It’s like I go to an Arab place here to eat shawerma and instead I get something else. Because there’s a compromise. We’re in America, therefore…
But my strength is in not being like that. Because there are so many people here working in electronic music, and there are new genres every day. So no: this is what I do, this is how I work. How stuff develops afterwards, well: this is my red line [that] I can’t really cross. Once I cross it, I’ll become like everyone else.
Yazeed: In regards to you [talking about judgment], your music doesn’t have a lot of lyrics…but do you feel like through your instrumentation there’s a specific message you want to deliver to your audience?
Like through samples?
Yazeed: Whether it’s for your culture, or youth audience, or something you’re trying to say.
Karim: Whether visceral or intellectual.
I would say the use of the samples or why I use old Arabic samples is archiving…I think I’ve used one track that’s known, “Touba,” by Abdel Halim. But generally I choose songs that are unfamiliar or unknown, you know, not really used or listened. Old enough that they’re heritage.

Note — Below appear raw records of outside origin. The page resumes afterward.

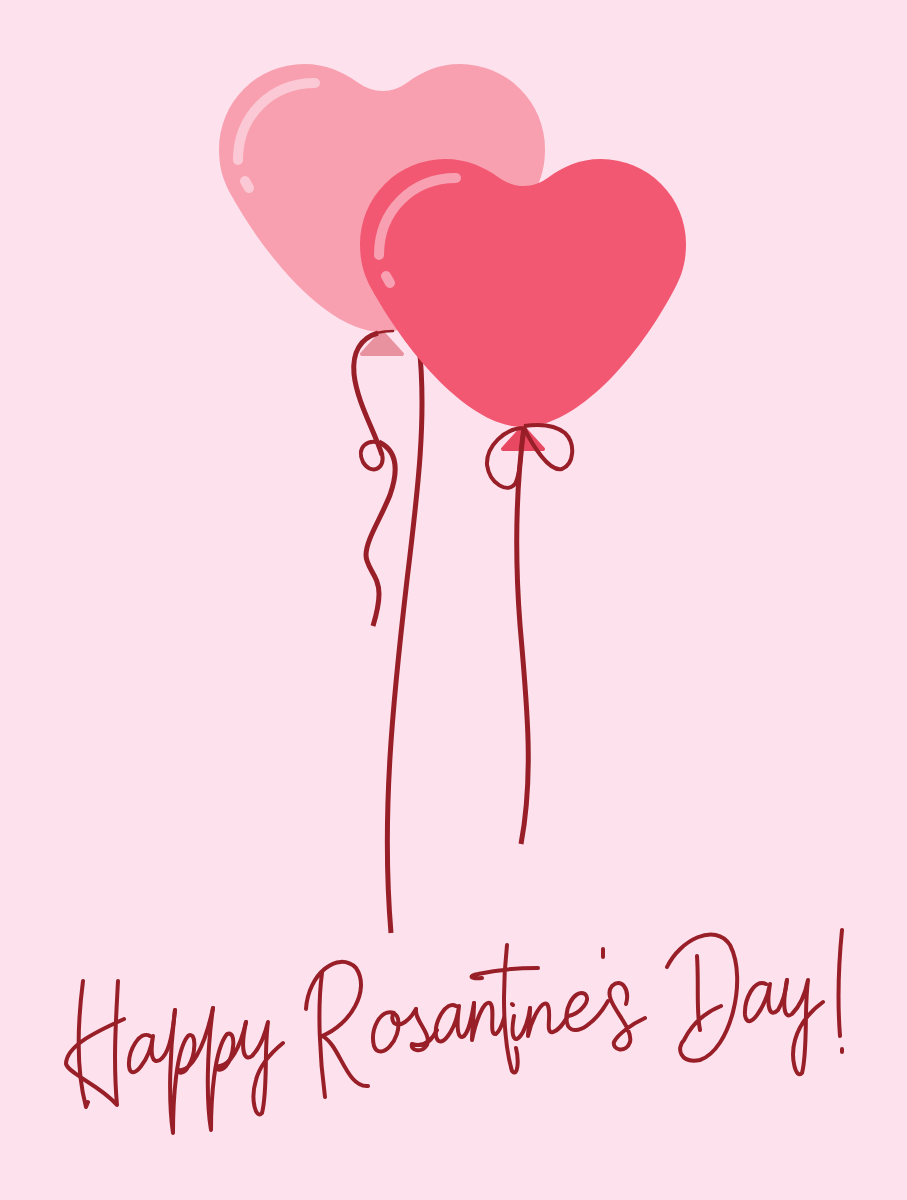
<!DOCTYPE html>
<html lang="en">
<head>
<meta charset="utf-8">
<title>Happy Rosantine's Day!</title>
<style>
:root {
  --blush: #fde1ed;
  --rose: #f8a0b0;
  --rose-shine: #fbc9d5;
  --rose-knot: #e8929f;
  --coral: #f25872;
  --coral-shine: #f8a0b2;
  --coral-knot: #e84862;
  --ribbon: #981f28;
}
* { margin: 0; padding: 0; box-sizing: border-box; }
html, body { width: 907px; height: 1200px; overflow: hidden; background: var(--blush); }
.card { position: relative; width: 907px; height: 1200px; background: var(--blush); }
.card svg { position: absolute; inset: 0; display: block; }
.string, .lettering { fill: none; stroke: var(--ribbon); stroke-linejoin: round; }
.string { stroke-width: 5; }
.lettering { stroke-width: 4; stroke-linecap: round; }
.shine { fill: none; stroke-width: 10; stroke-linecap: round; }
.rose { fill: var(--rose); }
.rose-shine { stroke: var(--rose-shine); }
.rose-knot { fill: var(--rose-knot); stroke: var(--rose-knot); }
.coral { fill: var(--coral); }
.coral-shine { stroke: var(--coral-shine); }
.coral-knot { fill: var(--coral-knot); stroke: var(--coral-knot); }
.knot { stroke-width: 4; stroke-linejoin: round; }
</style>
</head>
<body>
<main class="card">
  <svg width="907" height="1200" viewBox="0 0 907 1200" role="img" aria-label="Two heart balloons on ribbons">
    <defs>
      <path id="heart" d="M382 332C330 332 268 262 230 193C222 178 219 165 219 149A85 85 0 0 1 304 64C326 64 343 72 357 82C374 94 392 94 408 82C422 72 438 64 460 64A85 85 0 0 1 545 149C545 165 542 178 534 193C498 262 436 332 382 332Z"/>
      <path id="shine" d="M315 83C271 83 238 116 238 160M245 181L249 188"/>
      <path id="knot" d="M382 332L402 354H362Z"/>
    </defs>
    <g class="rose-balloon">
      <use href="#knot" class="knot rose-knot"/>
      <use href="#heart" class="rose"/>
      <use href="#shine" class="shine rose-shine"/>
      <path class="string" stroke-linecap="round" style="stroke-width:2.5" d="M393 331C383 331 373 333 366 338"/>
      <path class="string" d="M378 333C361 338 352 352 354 374C357 402 374 430 382 455"/>
      <path class="string" style="stroke-width:4" d="M382 454C386 470 370 475 363 462C356 448 367 437 383 444"/>
      <path class="string" d="M379 442C400 452 397 475 390 495C380 520 366 540 366 555C366 568 379 575 379 594C379 606 376 616 373 626"/>
      <path class="string" d="M419 345C427 415 418 490 407 580C393 700 381 815 391 933"/>
    </g>
    <g class="coral-balloon">
      <use href="#knot" x="141" y="95" class="knot coral-knot"/>
      <use href="#heart" x="141" y="95" class="coral"/>
      <use href="#shine" x="141" y="95" class="shine coral-shine"/>
      <path class="string" style="stroke-width:4" d="M524 428C505 428 486 446 487 465C490 485 508 493 515 484C522 472 520 448 524 428C533 446 549 472 562 469C574 464 576 444 565 433C554 424 538 424 524 426"/>
      <path class="string" d="M524 427C515 495 515 560 520 625C527 705 534 775 521 844"/>
    </g>
  </svg>
  <svg width="907" height="1200" viewBox="0 0 907 1200" role="img" aria-label="Happy Rosantine's Day!">
    <g class="lettering">
      <g class="word-happy">
        <path d="M83 981C78 1020 76 1070 86 1107L88 1102M124 1019C100 1030 66 1045 66 1064C70 1075 100 1085 117 1105C113 1060 116 1020 118 981"/>
        <path d="M150 1036C140 1030 128 1050 129 1066C131 1084 150 1060 153 1036C150 1055 152 1064 160 1060C168 1054 172 1040 175 1010"/>
        <path d="M175 1010C170 1050 168 1100 173 1133C173 1100 176 1050 188 1036C197 1030 196 1055 188 1067C184 1074 178 1074 179 1070C190 1072 204 1050 213 1008"/>
        <path d="M213 1008C207 1050 206 1100 211 1130C211 1100 214 1050 227 1034C237 1030 234 1056 226 1066C220 1072 216 1070 217 1066C230 1068 241 1045 246 1022"/>
        <path d="M246 1022C240 1050 244 1062 252 1056C262 1046 266 1030 268 1022C264 1050 268 1090 262 1113C256 1120 250 1100 256 1080C260 1064 272 1052 283 1043"/>
      </g>
      <g class="word-name">
        <path d="M322 973C317 1010 320 1060 325 1097M306 1009C308 974 338 950 356 968C371 990 350 1025 322 1036C340 1044 346 1088 368 1086"/>
        <path d="M394 1013C380 1008 370 1030 374 1046C380 1062 402 1040 398 1019C396 1010 389 1015 394 1023C400 1028 410 1020 416 1009"/>
        <path d="M416 1009C414 1020 432 1034 427 1045C421 1054 410 1050 412 1044C424 1048 432 1040 437 1030"/>
        <path d="M456 1006C446 1000 434 1022 436 1036C440 1052 456 1030 459 1006C456 1030 458 1040 464 1036C470 1030 472 1015 474 1003"/>
        <path d="M474 1003C474 1016 472 1030 472 1040C476 1020 484 1000 490 1003C496 1008 488 1036 496 1034C500 1031 502 1025 504 1018"/>
        <path d="M507 945C502 990 503 1040 512 1071C518 1078 519 1060 516 1048M482 978C470 979 468 976 478 974C500 969 520 968 538 968"/>
        <path d="M514 1016C510 1038 515 1046 523 1032C527 1024 529 1016 530 1008M512 1004L513 1005"/>
        <path d="M530 1008C530 1020 528 1030 528 1036C532 1018 542 1000 547 1004C553 1012 544 1034 553 1032C560 1030 564 1022 568 1016"/>
        <path d="M568 1016C580 1014 592 1000 585 994C574 988 562 1012 568 1026C576 1038 596 1022 608 1001"/>
        <path d="M603 949V957M626 1004C630 990 622 977 612 986C600 1000 634 1025 630 1042C626 1054 612 1050 614 1042C618 1034 632 1024 645 1018"/>
      </g>
      <g class="word-day">
        <path d="M697 956C699 985 696 1010 700 1030M667 967C680 940 715 922 730 945C748 980 730 1050 700 1060C680 1064 676 1048 684 1040C692 1024 706 1012 721 1006"/>
        <path d="M766 984C754 978 744 1000 745 1015C748 1034 766 1006 770 984C766 1008 770 1018 778 1010C784 1000 786 990 787 980"/>
        <path d="M787 980C782 1006 784 1020 792 1014C802 1004 806 990 808 980C804 1010 808 1050 802 1073C796 1080 790 1058 795 1040C800 1022 812 1010 823 1002"/>
        <path d="M842 930C838 970 838 1010 840 1036M842 1049V1052"/>
      </g>
    </g>
  </svg>
</main>
</body>
</html>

I think we come from a region in the world that’s subject to constant attack: culturally, on the ground, whatever. We’re not as organized as Europe and the States in archiving. If I want to use this sample, there’s no company to go to so we could talk or a way to use anything at any time within some sort of organized system.
Above: It’s true: the Hello Psychaleppo Facebook page is full of images of old Arabic art and music.

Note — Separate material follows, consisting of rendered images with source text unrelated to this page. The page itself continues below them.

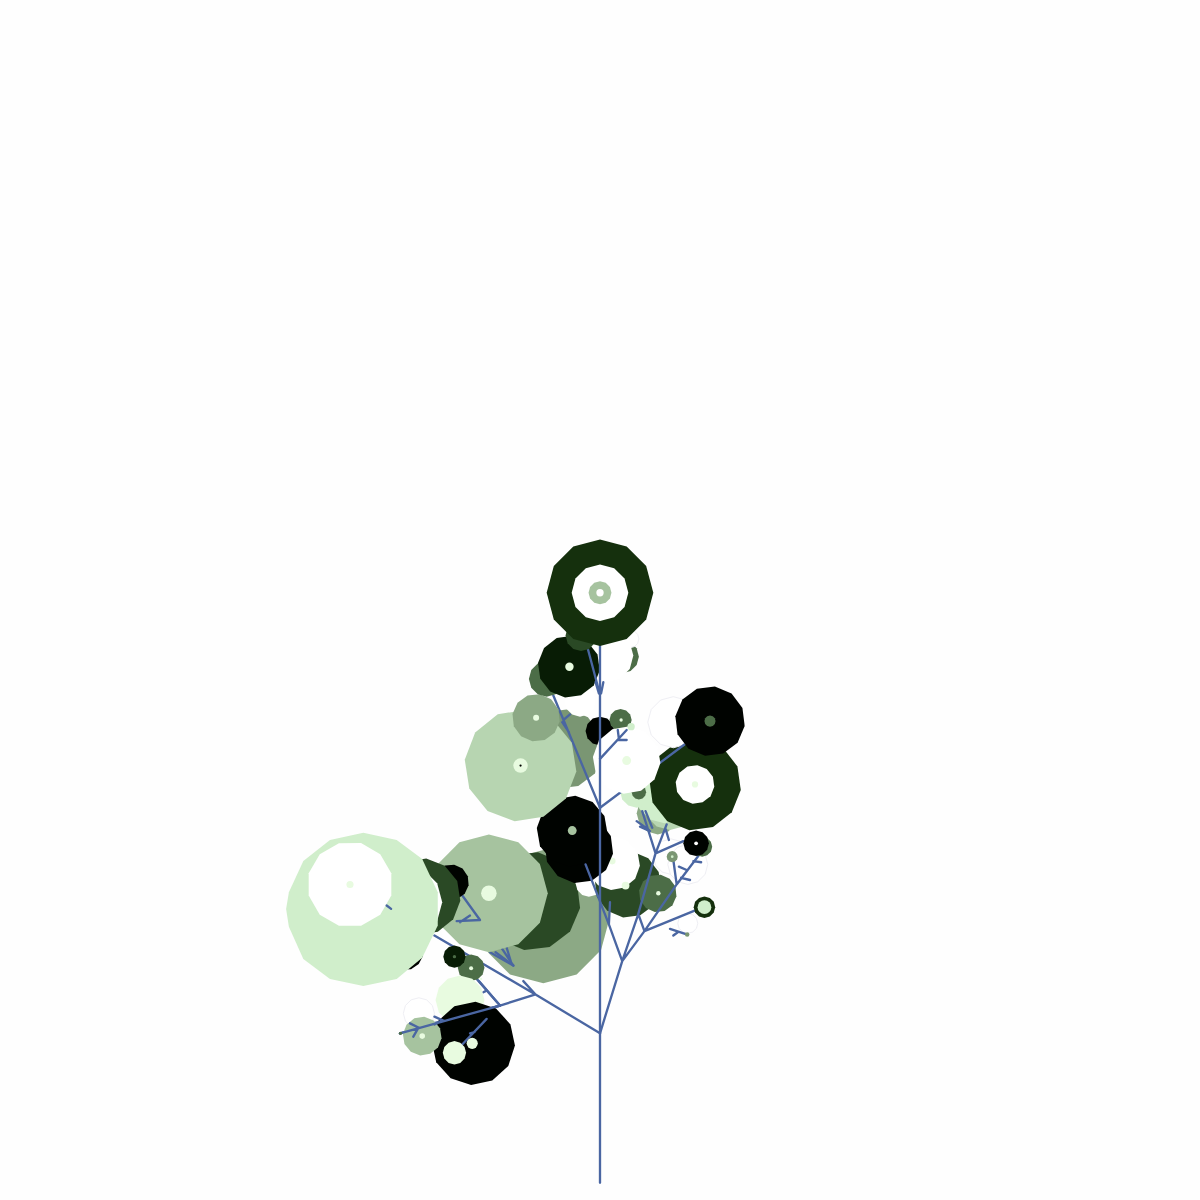
<!DOCTYPE html>
<html lang="en">
<head>
<meta charset="utf-8">
<title>Branching tree with faceted blossoms</title>
<style>
:root{--paper:#fefefe;--white:#fff;--hairline:#efeff4;--branch:#4a66a2;--mist:#e8fbe0;--mint:#d0eecb;--celadon:#b7d5b1;--sage:#a6c39f;--moss:#8ca985;--fern:#7a9673;--leaf:#4c6d47;--forest:#2a4925;--pine:#15300d;--night:#081c05;--black:#000300}
html,body{margin:0;width:1200px;height:1200px;overflow:hidden;background:var(--paper)}
svg{display:block;width:1200px;height:1200px}
.white{fill:var(--white)}
.pale{fill:var(--white);stroke:var(--hairline);stroke-width:1}
.mist{fill:var(--mist)}.mint{fill:var(--mint)}.celadon{fill:var(--celadon)}.sage{fill:var(--sage)}.moss{fill:var(--moss)}.fern{fill:var(--fern)}.leaf{fill:var(--leaf)}.forest{fill:var(--forest)}.pine{fill:var(--pine)}.night{fill:var(--night)}.black{fill:var(--black)}
.branches{fill:none;stroke:var(--branch);stroke-width:2.1;stroke-linecap:round;stroke-linejoin:round}
</style>
</head>
<body>
<svg viewBox="0 0 1080 1080" role="img" aria-label="A thin blue branching tree with green, black and white faceted blossoms">
<defs>
<polygon id="facet" vector-effect="non-scaling-stroke" points="0,-1 .5,-.866 .866,-.5 1,0 .866,.5 .5,.866 0,1 -.5,.866 -.866,.5 -1,0 -.866,-.5 -.5,-.866"/>
</defs>

<g id="left-lower-blossoms">
<use href="#facet" class="moss" transform="translate(489 825) scale(60)"/>
<use href="#facet" class="forest" transform="translate(478 811) rotate(8) scale(44.5)"/>
<path class="branches" d="M462 869 444 842M462 869 441 857M460 866 456 853"/>
<use href="#facet" class="white" transform="translate(424 834) scale(28)"/>
<use href="#facet" class="sage" transform="translate(440 804) scale(53)"/>
<circle class="mist" cx="440" cy="804" r="7"/>
<path class="branches" d="M540 930 482 895 391 842M482 895 450 905 360 930M450 905 429 881M482 895 471 883M462 869 446 857"/>
<path class="branches" d="M414 803 432 828 411 829M423 824 414 830"/>
<use href="#facet" class="black" transform="translate(406 794) rotate(10) scale(16)"/>
<use href="#facet" class="forest" transform="translate(380 807) rotate(6) scale(34.5)"/>
<use href="#facet" class="black" transform="translate(365 857) rotate(12) scale(16)"/>
<use href="#facet" class="white" transform="translate(364 812) scale(34)"/>
<polygon class="mint" points="327,749.5 357,756 380,773 394,803 394,833 380,862 357,881 327,887.5 297,881 273,863 260,834 257.500,818 260,803 273,775 297,756"/>
<use href="#facet" class="white" transform="translate(315 796) rotate(15) scale(38.5)"/>
<circle class="mist" cx="315" cy="796" r="3.2"/>
<path class="branches" d="M348 815 352 818"/>
<use href="#facet" class="leaf" transform="translate(424 871) scale(12)"/>
<circle class="mist" cx="424" cy="871.5" r="1.8"/>
<circle class="mist" cx="433" cy="881" r="1"/>
<use href="#facet" class="night" transform="translate(409 861) scale(10)"/>
<circle class="leaf" cx="409" cy="861" r="1.5"/>
<path class="branches" d="M450 905 431 883M435 893 437 892"/>
<use href="#facet" class="mist" transform="translate(414 900) scale(22)"/>
<path class="branches" d="M450 905 390 921"/>
<use href="#facet" class="black" transform="translate(426 939) rotate(3) scale(37.500)"/>
<path class="branches" d="M438 917 416 940M427 929 423 930"/>
<circle class="mist" cx="425" cy="939" r="5"/>
<use href="#facet" class="mist" transform="translate(409 947.500) scale(10.500)"/>
<use href="#facet" class="pale" transform="translate(377 912) scale(14)"/>
<use href="#facet" class="sage" transform="translate(380 932.500) rotate(6) scale(17.500)"/>
<circle class="mist" cx="380" cy="932.500" r="2.5"/>
<path class="branches" d="M450 905 360 930M400 919 391 915M397 919 391 922M377 925 369 921M376 926 372 933"/>
<circle class="leaf" cx="360.500" cy="930" r="1.5"/>
</g>

<g id="centre-blossoms">
<use href="#facet" class="white" transform="translate(530 795) scale(12)"/>
<use href="#facet" class="forest" transform="translate(565 796) rotate(8) scale(30)"/>
<use href="#facet" class="white" transform="translate(552 777) rotate(5) scale(24)"/>
<circle class="mist" cx="551" cy="775" r="3"/>
<circle class="mist" cx="563" cy="797" r="3.5"/>
<use href="#facet" class="black" transform="translate(521 764) rotate(8) scale(31)"/>
<use href="#facet" class="black" transform="translate(515 748) rotate(5) scale(32)"/>
<circle class="sage" cx="515" cy="747.500" r="4"/>
<use href="#facet" class="leaf" transform="translate(592 804) rotate(9) scale(17)"/>
<circle class="mist" cx="592.500" cy="804" r="2"/>
</g>

<g id="right-blossoms">
<use href="#facet" class="pale" transform="translate(604 771) scale(16)"/>
<use href="#facet" class="pale" transform="translate(619 778) scale(18)"/>
<use href="#facet" class="pale" transform="translate(619 831) scale(9)"/>
<use href="#facet" class="moss" transform="translate(592 732) scale(19)"/>
<use href="#facet" class="celadon" transform="translate(603 723) scale(24)"/>
<use href="#facet" class="mint" transform="translate(598 715) scale(26)"/>
<use href="#facet" class="mint" transform="translate(573 712) scale(15)"/>
<use href="#facet" class="leaf" transform="translate(575 713) scale(6.500)"/>
<path class="branches" d="M540 930 560 865 580 838 634 816M560 865 548 832 527 778M560 865 574 824 590 768 600 742M575 824 580 838 609 796 631 767M590 768 578 730M590 768 615 757M584 747 573 739M585 748 576 744M587 745 581 730M602 756 599 746M609 796 606 774M613 790 621 792M618 783 611 780M624 775 631 776M618 841 603 836M610 839 606 842M548 832 549 812"/>
<circle class="fern" cx="618.500" cy="841" r="2"/>
<use href="#facet" class="pine" transform="translate(634 816.500) scale(9.700)"/>
<circle class="mint" cx="634" cy="816.500" r="6.200"/>
<use href="#facet" class="fern" transform="translate(605 771) scale(5)"/>
<circle class="mint" cx="605" cy="771" r="1.200"/>
<use href="#facet" class="leaf" transform="translate(632 762) scale(9)"/>
<use href="#facet" class="black" transform="translate(626.500 759) scale(11.500)"/>
<circle class="white" cx="626.500" cy="759" r="1.700"/>
<use href="#facet" class="pine" transform="translate(625.500 706) rotate(7) scale(41.500)"/>
<use href="#facet" class="white" transform="translate(625.500 706) rotate(7) scale(17.500)"/>
<circle class="mist" cx="625.500" cy="706" r="2.8"/>
<use href="#facet" class="pale" transform="translate(606 650) scale(23)"/>
<path class="branches" d="M540 727 616 670"/>
<use href="#facet" class="black" transform="translate(639 649) rotate(8) scale(31.500)"/>
<use href="#facet" class="leaf" transform="translate(639 649) scale(5)"/>
</g>

<g id="upper-blossoms">
<use href="#facet" class="fern" transform="translate(507 674) rotate(8) scale(36)"/>
<use href="#facet" class="black" transform="translate(540 658) scale(13)"/>
<use href="#facet" class="leaf" transform="translate(558.500 648) scale(10)"/>
<circle class="mist" cx="559" cy="648" r="1.500"/>
<use href="#facet" class="white" transform="translate(564 684) rotate(5) scale(30.500)"/>
<circle class="mist" cx="564" cy="684.500" r="4"/>
<path class="branches" d="M540 683 564 657M557 665 556 657M556 666 564 666"/>
<circle class="mint" cx="568" cy="654" r="3.300"/>
<use href="#facet" class="white" transform="translate(522 631) scale(14)"/>
<path class="branches" d="M540 727 498 626M512 659 506 650M507 648 513 643"/>
<use href="#facet" class="celadon" transform="translate(468.500 689) rotate(6) scale(50.500)"/>
<circle class="mist" cx="468.500" cy="689" r="6.500"/>
<circle class="black" cx="468.500" cy="689" r="1"/>
<use href="#facet" class="moss" transform="translate(482.500 646) rotate(9) scale(21.500)"/>
<circle class="mist" cx="482.500" cy="646" r="2.700"/>
<use href="#facet" class="leaf" transform="translate(560 591) scale(15)"/>
<use href="#facet" class="pale" transform="translate(567 575) scale(8)"/>
<use href="#facet" class="white" transform="translate(546 590) scale(24)"/>
<use href="#facet" class="leaf" transform="translate(492 611) scale(16)"/>
<use href="#facet" class="night" transform="translate(512 600) rotate(7) scale(28)"/>
<circle class="mist" cx="512.500" cy="600" r="3.800"/>
<path class="branches" d="M540 625 528 580M539 624 536 614M541 624 543 614"/>
<use href="#facet" class="forest" transform="translate(523 572) scale(14)"/>
<path id="trunk" class="branches" d="M540 1064.500V570"/>
<use href="#facet" class="pine" transform="translate(540 533.500) scale(48)"/>
<use href="#facet" class="white" transform="translate(540 533.500) scale(25.500)"/>
<use href="#facet" class="sage" transform="translate(540 533.500) scale(10.300)"/>
<circle class="white" cx="540" cy="533.500" r="3.300"/>
</g>
</svg>
</body>
</html>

Because of this, in some places, we’re losing our heritage slowly, without realizing.
So [to a degree], it serves a purpose. I’m using old Arabic songs so [people] connect. Well, first I connect with the song.
Youth…there’re a lot of kids today who don’t know anything [about their heritage]. Kids born in Syria who were born at the beginning of everything, they’ve turned seven since everything started and they’re in Europe or. We have a generation [that doesn’t know about its heritage], and even I’m affected as well…
We’re not on the land, but we carry the culture. So I think it serves a purpose to use these old samples. There’s a point in doing that. At this point, I can easily get in touch with artists. I can get beautiful voices to work with me, tarabiyyeh. But I don’t really feel like I wanna do that. Because sampling serves a purpose. It’s an art form, and I’m just applying them to modern tools. That’s what I do.
Next: We discuss the upcoming album—and get a preview.
Read related stories:
- Investigating the LGBT Narrative: We Interviewed 11 Jordanians on the Mashrou’ Leila Ban
- Interview: Richard Peña on Independent Cinema, Hollywood, and the New York Film Festival